The Healthy Youth Survey is anonymous and voluntary; it’s taken every two years by thousands of Washington students in grades 6, 8, 10, and 12 in more than 1,000 public schools. It focuses on attitudes and health risk behaviors. Topics include drug, alcohol, and tobacco use; gangs; physical activity; suicide; bullying; and more. For the first time, the survey also asked about sexual activity.
“It takes a consistent, coordinated effort to make the healthy choice the easy choice for our kids,” said Secretary of Health Mary Selecky. “This survey shows that some of that hard work is paying off and kids are making better choices to improve their health. Of course there are always new generations of kids to reach so the work never ends.”
Since 2000, youth cigarette smoking has dropped by half, resulting in about 70,000 fewer smokers. However, these dramatic reductions have slowed in recent years, with 10th grade smoking remaining mostly flat at about 13 percent from 2004 to 2010 (15% in Pierce County). Besides cigarettes, youth are using other tobacco products that are often flavored to taste like candy. Among youth who use tobacco, about half report using some type of candy-flavored product. Chewing tobacco use by 10th graders is on the rise, particularly among girls — the rate has more than doubled in the past 10 years to more than three percent.
In the past 20 years, there’s been a big drop in 8th and 10th graders who report drinking alcohol in the past 30 days. Since 1990, youth drinking is down for 8th graders by over half, from 29 to 14 percent in 2010. Drinking among 10th graders has dropped from 44 to 28 percent. Since 2008, about 20,000 more youth in 8th, 10th, and 12th grade report that their parents talked to them about not drinking alcohol.
“Underage drinking is a major health concern in Washington,” said Liquor Control Board Chair Sharon Foster. “I’m pleased the most recent survey shows a continued downward trend. Statewide efforts the past few years have encouraged parents to talk to their kids about alcohol, because studies show parents are the number one influence on whether teens choose to drink.”
“It’s great news that our collective work in educating parents and kids is paying off,” said Department of Social and Health Services Secretary Susan N. Dreyfus. “When parents and other caring adults talk with and monitor the children in their lives, those children are more likely to succeed in school, stay healthy, and avoid addiction and other problems related to using alcohol or other drugs.”
Alcohol is the primary drug of abuse among youth, but the numbers are declining. Since 2008, there are about 11,000 fewer youth drinking alcohol. The message about the risks of prescription drug abuse is starting to get out there — pain medicine abuse is down among 12th graders.
There’s also more work to do in other areas. When students are depressed, abuse substances, are bullied and feel unsafe at school, they’re less likely to succeed academically. About seven percent of 10th graders attempted suicide in the past year — down from the previous survey. Of 10th graders surveyed in 2010, 85 percent said they felt safe at school.

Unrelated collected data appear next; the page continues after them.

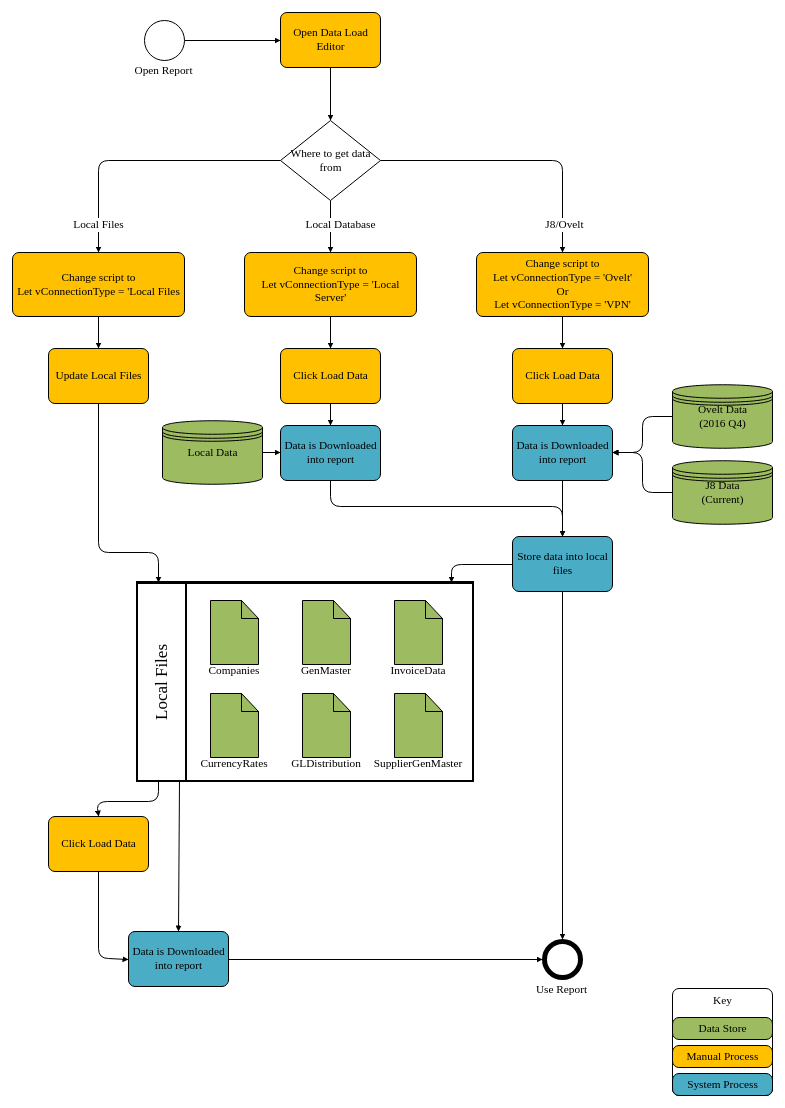
<!DOCTYPE html>
<html lang="en">
<head>
<meta charset="utf-8">
<title>Report data load process</title>
<style>
:root {
  --ink: #000;
  --paper: #fff;
  --store: #9dbb61;
  --manual: #ffc000;
  --system: #4bacc6;
}
* { box-sizing: border-box; margin: 0; padding: 0; }
html, body { width: 785px; height: 1108px; overflow: hidden; background: var(--paper); }
.diagram {
  position: relative; width: 785px; height: 1108px; overflow: hidden;
  color: var(--ink); text-align: center; white-space: nowrap;
  font: 11.3px/13.7px "Liberation Serif", "Times New Roman", serif;
}
.connectors { position: absolute; left: 0; top: 0; }
.connectors path, .connectors polygon, .connectors circle, .store path, .file path { stroke: var(--ink); }
.edges { fill: none; }
.edges path { marker-end: url(#arrow); }
.node {
  position: absolute; left: var(--x); top: var(--y);
  width: 101px; height: 56px;
  display: flex; align-items: center; justify-content: center;
}
.process { border: 1px solid var(--ink); border-radius: 7px; }
.script { width: 173px; height: 65px; }
.manual { background: var(--manual); }
.system { background: var(--system); }
.data { background: var(--store); }
.store { height: 65px; }
.store svg { position: absolute; left: 0; top: 0; }
.store p { position: relative; }
.decision { height: 81px; }
.label {
  position: absolute; left: var(--x); top: var(--y);
  transform: translateX(-50%); background: var(--paper);
}
.local-files {
  position: absolute; left: 136px; top: 581px; width: 338px; height: 201px;
  display: flex; border: 2px solid var(--ink); border-top-width: 3px;
  background: var(--paper);
}
.local-files h2 {
  width: 49px; border-right: 2px solid var(--ink);
  display: flex; align-items: center; justify-content: center;
  font-size: 17px; font-weight: normal; line-height: 20px;
}
.local-files h2 span { transform: rotate(-90deg); }
.files {
  list-style: none; display: grid;
  grid-template-columns: repeat(3, 92px); grid-auto-rows: 93px;
  padding: 16px 0 0 1px;
}
.file { display: flex; flex-direction: column; align-items: center; }
.file svg { display: block; flex: none; margin-bottom: -1px; }
.key {
  position: absolute; left: 672px; top: 988px; width: 101px; height: 108px;
  display: flex; flex-direction: column; gap: 5px;
  border: 1px solid var(--ink); border-radius: 7px;
}
.key h2 { font: inherit; height: 23px; line-height: 23px; }
.key p {
  height: 23px; line-height: 21px; margin: 0 -1px;
  border: 1px solid var(--ink); border-radius: 7px;
}
</style>
</head>
<body>
<main class="diagram">
  <svg class="connectors" width="785" height="1108" viewBox="0 0 785 1108" aria-hidden="true">
    <defs>
      <marker id="arrow" markerUnits="userSpaceOnUse" markerWidth="6" markerHeight="6" refX="5" refY="3" orient="auto">
        <polygon points="0,0 6,3 0,6" style="stroke:none"/>
      </marker>
      <g id="cylinder">
        <path fill="#9dbb61" d="M0 7C0-2 100-2 100 7V57C100 66 0 66 0 57Z"/>
        <path fill="none" d="M0 7C0 16 100 16 100 7M0 11C0 20 100 20 100 11M0 14C0 23 100 23 100 14"/>
      </g>
      <g id="document">
        <path fill="#9dbb61" d="M0 0H31L48 18V64H0Z"/>
        <path fill="none" d="M31 0V18H48"/>
      </g>
    </defs>
    <g transform="translate(.5 .5)">
      <g class="edges">
        <path d="M184 40H279"/>
        <path d="M330 67V119"/>
        <path d="M280 160H108Q98 160 98 170V251"/>
        <path d="M330 200V251"/>
        <path d="M380 160H552Q562 160 562 170V251"/>
        <path d="M98 316V347"/>
        <path d="M330 316V347"/>
        <path d="M562 316V347"/>
        <path d="M330 403V424"/>
        <path d="M562 403V424"/>
        <path d="M262 452H279"/>
        <path d="M672 416H652Q642 416 642 426V442Q642 452 632 452H613"/>
        <path d="M672 492H652Q642 492 642 482V462Q642 452 632 452H613"/>
        <path d="M330 480V496Q330 506 340 506H552Q562 506 562 516V535"/>
        <path d="M562 480V535"/>
        <path d="M512 564H461Q451 564 451 572V581"/>
        <path d="M98 403V542Q98 552 108 552H148Q158 552 158 562V581"/>
        <path d="M158 780V791Q158 801 148 801H107Q97 801 97 808L98 815"/>
        <path d="M179 780L178 930"/>
        <path d="M98 871V948Q98 958 108 958L127 959"/>
        <path d="M228 959H541"/>
        <path d="M562 591V938"/>
      </g>
      <circle class="start" cx="164" cy="40" r="20" fill="#fff"/>
      <polygon class="choice" points="330,120 380,160 330,200 280,160" fill="#fff"/>
      <circle class="end" cx="562" cy="959" r="18" fill="#fff" stroke-width="5"/>
    </g>
  </svg>

  <p class="label" style="--x:163.5px;--y:64px">Open Report</p>
  <div class="node process manual" style="--x:280px;--y:12px"><p>Open Data Load<br>Editor</p></div>
  <div class="node decision" style="--x:280px;--y:120px"><p>Where to get data<br>from</p></div>

  <p class="label" style="--x:98.5px;--y:218px">Local Files</p>
  <p class="label" style="--x:340.5px;--y:218px">Local Database</p>
  <p class="label" style="--x:564.5px;--y:218px">J8/Ovelt</p>

  <div class="node process script manual" style="--x:12px;--y:252px"><p>Change script to<br>Let vConnectionType = 'Local Files</p></div>
  <div class="node process script manual" style="--x:244px;--y:252px"><p>Change script to<br>Let vConnectionType = 'Local<br>Server'</p></div>
  <div class="node process script manual" style="--x:476px;--y:252px"><p>Change script to<br>Let vConnectionType = 'Ovelt'<br>Or<br>Let vConnectionType = 'VPN'</p></div>

  <div class="node process manual" style="--x:48px;--y:348px"><p>Update Local Files</p></div>
  <div class="node process manual" style="--x:280px;--y:348px"><p>Click Load Data</p></div>
  <div class="node process manual" style="--x:512px;--y:348px"><p>Click Load Data</p></div>

  <div class="node process system" style="--x:280px;--y:425px"><p>Data is Downloaded<br>into report</p></div>
  <div class="node process system" style="--x:512px;--y:425px"><p>Data is Downloaded<br>into report</p></div>
  <div class="node process system" style="--x:512px;--y:536px"><p>Store data into local<br>files</p></div>

  <div class="node store" style="--x:162px;--y:420px">
    <svg width="101" height="65" viewBox="-.5 -.5 101 65" aria-hidden="true"><use href="#cylinder"/></svg>
    <p>Local Data</p>
  </div>
  <div class="node store" style="--x:672px;--y:384px">
    <svg width="101" height="65" viewBox="-.5 -.5 101 65" aria-hidden="true"><use href="#cylinder"/></svg>
    <p>Ovelt Data<br>(2016 Q4)</p>
  </div>
  <div class="node store" style="--x:672px;--y:460px">
    <svg width="101" height="65" viewBox="-.5 -.5 101 65" aria-hidden="true"><use href="#cylinder"/></svg>
    <p>J8 Data<br>(Current)</p>
  </div>

  <section class="local-files">
    <h2><span>Local Files</span></h2>
    <ul class="files">
      <li class="file"><svg width="49" height="65" viewBox="-.5 -.5 49 65" aria-hidden="true"><use href="#document"/></svg>Companies</li>
      <li class="file"><svg width="49" height="65" viewBox="-.5 -.5 49 65" aria-hidden="true"><use href="#document"/></svg>GenMaster</li>
      <li class="file"><svg width="49" height="65" viewBox="-.5 -.5 49 65" aria-hidden="true"><use href="#document"/></svg>InvoiceData</li>
      <li class="file"><svg width="49" height="65" viewBox="-.5 -.5 49 65" aria-hidden="true"><use href="#document"/></svg>CurrencyRates</li>
      <li class="file"><svg width="49" height="65" viewBox="-.5 -.5 49 65" aria-hidden="true"><use href="#document"/></svg>GLDistribution</li>
      <li class="file"><svg width="49" height="65" viewBox="-.5 -.5 49 65" aria-hidden="true"><use href="#document"/></svg>SupplierGenMaster</li>
    </ul>
  </section>

  <div class="node process manual" style="--x:48px;--y:816px"><p>Click Load Data</p></div>
  <div class="node process system" style="--x:128px;--y:931px"><p>Data is Downloaded<br>into report</p></div>
  <p class="label" style="--x:561.5px;--y:983px">Use Report</p>

  <aside class="key">
    <h2>Key</h2>
    <p class="data">Data Store</p>
    <p class="manual">Manual Process</p>
    <p class="system">System Process</p>
  </aside>
</main>
</body>
</html>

“Teachers and school administrators have made progress in creating safe and supportive learning environments for our students,” said Superintendent of Public Instruction Randy Dorn. “More of them report they feel safe, enjoy being at school, and have opportunities to become involved in school-related activities. We know when students are engaged in their learning experience and feel safe, they’re more likely to succeed academically.”
About 31 percent of 10th graders and 53 percent of 12th graders in the state reported having ever had sexual intercourse. About eight percent of 10th graders and 17 percent of 12th graders reported they had four or more sexual partners. Among those who had ever had sexual intercourse, about 63 percent of 10th graders and 54 percent of 12th graders reported using a condom the last time they had intercourse.
The survey is a joint effort of the Department of Health, Department of Social and Health Services, Office of Superintendent of Public Instruction, Liquor Control Board, the Family Policy Council, and the Department of Commerce. Results are used to plan, implement, and evaluate state youth programs. Survey fact sheets are online (www.doh.wa.gov/healthyyouth/reports/default.htm).